What the students lacked in experience of course, they more than compensated for in intuition and determination. Not only were the students required to build the facility, but also they took on the initial phases of research and coming up with a design for the building. As part of their research, they visited other shelters to see what worked and what didn&8217;t. They also adapted each part of their project to the specific needs of the Greensboro community.

The most striking part about the facility, which sits directly in front of the Hale County Detention Center, is its massive size and unusual shape. The roof design is known as a lamella, which is a structure supported by a network of interlocking wooden beams, covered by industrial aluminum.

There are only a few similar structures in the world, some in Mississippi, and one of the only published manuals on the structure is from an obscure Indian architect from the 1920s.

When Joe Faruggia, an architect from Chicago who was a consultant on the project, first heard the students were going to undertake the construction of a lamella, a quick survey among his colleagues found that none of them had ever been involved in one being built.

Regardless of these odds, the four students were not only able to construct one, but were able to add unique features meant to enhance the buildings purpose.

The large lamella structure is also raised from the ground, so natural airflow can permeate the structure and provide ventilation. Inside of the lamella there are a series of pods to house both cats and dogs. The facility is also constructed so the public can come in and few animals when no one is available to work the shelter, but all of the animals are completely safe.

Other features include heated flooring meant for keeping the animals warm and also a large skylight in the roof to regulate light in the structure. Each of these features came out of research performed by the students.

Another important part of the opening of the Hale County Animal Shelter is the formation of the Hale County Humane Society, which is being headed up by Charlie Burke, Betsy Rogers and many others.

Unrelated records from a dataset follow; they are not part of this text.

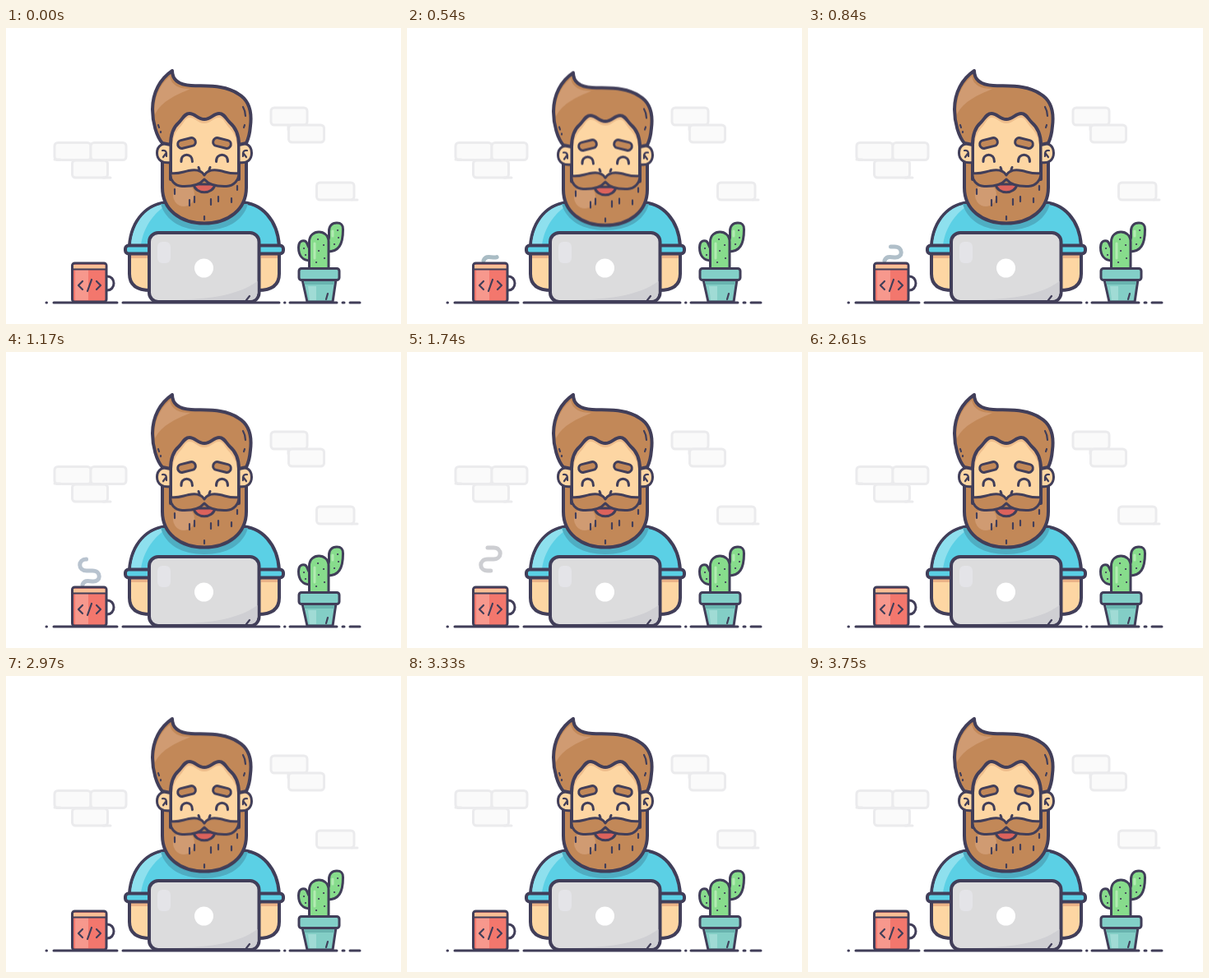
Write an HTML page that moves like this. It is 480x360 px and loops after 3780 ms.

```html
<!DOCTYPE html>
<html lang="en">
<head>
<meta charset="utf-8">
<title>Cheerful coder</title>
<style>
  html, body { margin: 0; width: 100%; height: 100%; overflow: hidden; background: #fff; }
  svg { display: block; width: 480px; height: 360px; }
  .ink { stroke: #413e59; stroke-width: 4; stroke-linecap: round; stroke-linejoin: round; }
  .thin { stroke-width: 3; }
  .fine { stroke-width: 2.2; }
  .line { fill: none; }
  .flat { stroke: none; }
  .skin { fill: #fdd6a3; }
  .hair { fill: #c28858; }
  .glow { fill: #d09b72; }
  .shirt { fill: #5bd0e5; }
  .green { fill: #87dc8c; }
  .brick { fill: #fafafa; stroke: #ebebed; stroke-width: 3; stroke-linecap: round; }

  .head { animation: nod 756ms ease-in-out infinite; }
  .mouth { animation: chew 756ms ease-in-out infinite; }
  .steam {
    fill: none; stroke-width: 5; stroke-linecap: round;
    animation: rise 3780ms linear infinite;
  }
  @keyframes nod {
    0%, 54%, 96%, 100% { transform: translateY(0); }
    75% { transform: translateY(2.6px); }
  }
  @keyframes chew {
    0%, 54%, 96%, 100% { transform: translateY(0); }
    75% { transform: translateY(.9px); }
  }
  @keyframes rise {
    0%, 9.99% { stroke-dasharray: 0 200; stroke-dashoffset: 0; stroke: #a9bcc4; opacity: 0; }
    10% { stroke-dasharray: 0 200; stroke-dashoffset: 0; opacity: 1; }
    14.3% { stroke-dasharray: 17 200; stroke-dashoffset: 0; stroke: #a9bcc4; }
    31% { stroke-dasharray: 64 200; stroke-dashoffset: 0; stroke: #b8c3cf; }
    46% { stroke-dasharray: 62 200; stroke-dashoffset: -38; stroke: #cdced2; opacity: 1; }
    62% { stroke-dasharray: 2 200; stroke-dashoffset: -98; stroke: #e2e2e5; opacity: 1; }
    63%, 100% { stroke-dasharray: 0 200; stroke-dashoffset: -100; stroke: #e2e2e5; opacity: 0; }
  }
</style>
</head>
<body>
<svg viewBox="0 0 480 360">
  <g class="brick">
    <rect x="59" y="139.500" width="44" height="21" rx="4"/>
    <rect x="103" y="139.500" width="43" height="21" rx="4"/>
    <rect x="80.500" y="161" width="43" height="21" rx="4"/>
    <rect x="322" y="97" width="44" height="21" rx="4"/>
    <rect x="343.500" y="118" width="43" height="21" rx="4"/>
    <rect x="377.500" y="188" width="45.500" height="21" rx="4"/>
    <path d="M118 182H127M420 209H427M343 118V124M59 160H66"/>
  </g>

  <path class="steam" pathLength="100" d="M93 283C95 278 98 278 105 279C116 280 116 266 105 266H98C87 266 87 252 98 252H105C116 252 116 238 105 238H98"/>

  <!-- body -->
  <g class="ink">
    <path class="skin" d="M150 272V299C150 313 160 319 176 319V272ZM332 272V299C332 313 322 319 306 319V272Z"/>
    <path class="flat" fill="#ebb287" d="M152 276H172V280H152ZM310 276H330V280H310Z"/>
    <path class="shirt" d="M150 265C152 234 172 212 199 212H284C311 212 330 234 332 265L308 275H174Z"/>
    <path class="flat" fill="#8ee0ee" d="M152 264C154 236 172 214 197 214C180 224 167 242 164 264Z"/>
    <path class="flat" fill="#4fadc2" d="M188 214H294C288 235 268 246 241 246S194 235 188 214Z"/>
    <rect class="shirt" x="145" y="264.500" width="32" height="10" rx="4"/>
    <rect class="shirt" x="305" y="264.500" width="32" height="10" rx="4"/>
  </g>

  <g class="head">
    <path class="ink hair" d="M190 138V194C190 221 212 237.500 241 237.500S292 221 292 194V138Z"/>
    <ellipse class="glow" cx="216" cy="203" rx="13" ry="14"/>
    <path class="ink skin" d="M200 184V130L212 102H270L283 130V184Z"/>
    <path class="flat" fill="#eebd8b" d="M202 146C202 134 206 126 212 120C217 114 218 109 223 109C230 109 233 116 241 116S252 109 259 109C264 109 265 114 270 120C276 126 281 134 281 146V120L262 100H220L202 120Z"/>
    <g class="ink thin skin">
      <path d="M200 140.500C191 139 183.500 143 183.500 152S191 165 200 163.500Z"/>
      <path d="M283 140.500C292 139 298.500 143 298.500 152S292 165 283 163.500Z"/>
      <path class="line fine" d="M190 149Q196 148 195 156M191 157L194 153M293 149Q287 148 288 156M292 157L289 153"/>
    </g>
    <path class="ink hair" d="M190 140C183 132 178 115 178 99C178 79 187 62 202 52C202 62 208 69 225 70C246 71 266 69 282 80C296 88 299 103 297 119Q296 132 292 140L283 142C283 130 279 121 272 115C267 110 265 104 259 104C252 104 249 111 241 111S230 104 223 104C217 104 215 110 210 115C203 121 200 130 200 142Z"/>
    <path class="glow" d="M181 105C179 85 187 69 199 59C201 70 211 74 224 74C206 82 190 88 181 105Z"/>
    <path class="ink line fine" d="M185 118L186 121M188 126V127M288 96Q291 101 291 107M290 118L289 121"/>
    <g class="ink thin hair">
      <rect x="208.500" y="135" width="22" height="10" rx="5" transform="rotate(-14 219.500 140)"/>
      <rect x="251.500" y="135" width="22" height="10" rx="5" transform="rotate(14 262.500 140)"/>
    </g>
    <path class="ink thin line" d="M213 162.500C212 151.500 227 151.500 226.500 162.500M255.500 162.500C255 151.500 270 151.500 269.500 162.500M234 169.500L235 172M248 169.500L247 172"/>
    <path class="ink line fine" d="M205 196V202M223 209V216M229 205V212M241 229V233M249 208V215M258 205V211M274 207V212M281 192V197"/>
    <g class="ink thin mouth">
      <path fill="#dc625c" d="M228 190H254C252 203 230 203 228 190Z"/>
      <path class="hair" d="M241 179C237 172 229 172 222 173.500C213 175.500 208 178 200 176.500C199 185 205 192 214 192.500C226 193 236 190 241 184C246 190 256 193 268 192.500C277 192 283 185 283 176.500C274 178 269 175.500 260 173.500C253 172 245 172 241 179Z"/>
    </g>
  </g>

  <!-- laptop -->
  <rect class="ink" x="174" y="249" width="133.500" height="84" rx="11" fill="#dcdcdd"/>
  <path fill="#cfcfd3" d="M190 331C245 331 283 325 305.500 308V322Q305 331 296 331Z"/>
  <rect x="184" y="260" width="16" height="26" rx="6" fill="#e4e4e8"/>
  <circle cx="240.500" cy="292" r="11.500" fill="#fff"/>
  <path class="ink line fine" d="M296 326L292 331"/>

  <!-- mug -->
  <path class="ink thin line" d="M122 302C134 301 134 320 122 319"/>
  <rect class="ink thin" x="80.500" y="286" width="41.500" height="47" rx="3" fill="#f3776d"/>
  <path fill="#f7988d" d="M84 294H100V331H84Z"/>
  <path fill="#f8bf95" d="M82 288H120.500V293H82Z"/>
  <path class="ink line fine" d="M81 293.500H121M93 308L88 313L93 318M104 306L99 320M110 308L115 313L110 318"/>

  <!-- cactus -->
  <g class="ink thin">
    <path class="green" d="M370 283C360 283 355.500 276 355.500 267C355.500 260 359 258 363 259C367 260 366 267 370 269ZM391 272C404 272 409.500 264 409.500 245C409.500 239 407 237 402 237C396 237 392.500 241 392.500 247V255Q392 258 391 258Z"/>
    <path class="green" d="M368.500 293V260C368.500 244 392 244 392 260V293Z"/>
    <path stroke="#b2ebb2" class="line" d="M375 262V280M397 247V253"/>
    <path class="line fine" d="M379 257h.1M386 264h.1M380 271h.1M387 280h.1M377 285h.1M362 268h.1M364 276h.1M403 246h.1M404 255h.1M399 263h.1"/>
    <path fill="#83cec6" d="M360 306H401L397 333H366Z"/>
    <path class="flat" fill="#a0dbd5" d="M367 314H377V331H369Z"/>
    <path class="flat" fill="#69b4af" d="M362.500 308H399L398.500 312H363Z"/>
    <rect x="356" y="292.500" width="49" height="14" rx="3" fill="#83cfc8"/>
    <path class="line fine" d="M391 323L389 330"/>
  </g>

  <path class="ink line thin" d="M49 334h.5M58 334H135M142 334H332M338.500 334h.5M345 334H402M409 334H411M418 334H430"/>
</svg>
</body>
</html>
```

Now, the Humane Society is in the beginning stages of staffing the facility and putting it to use.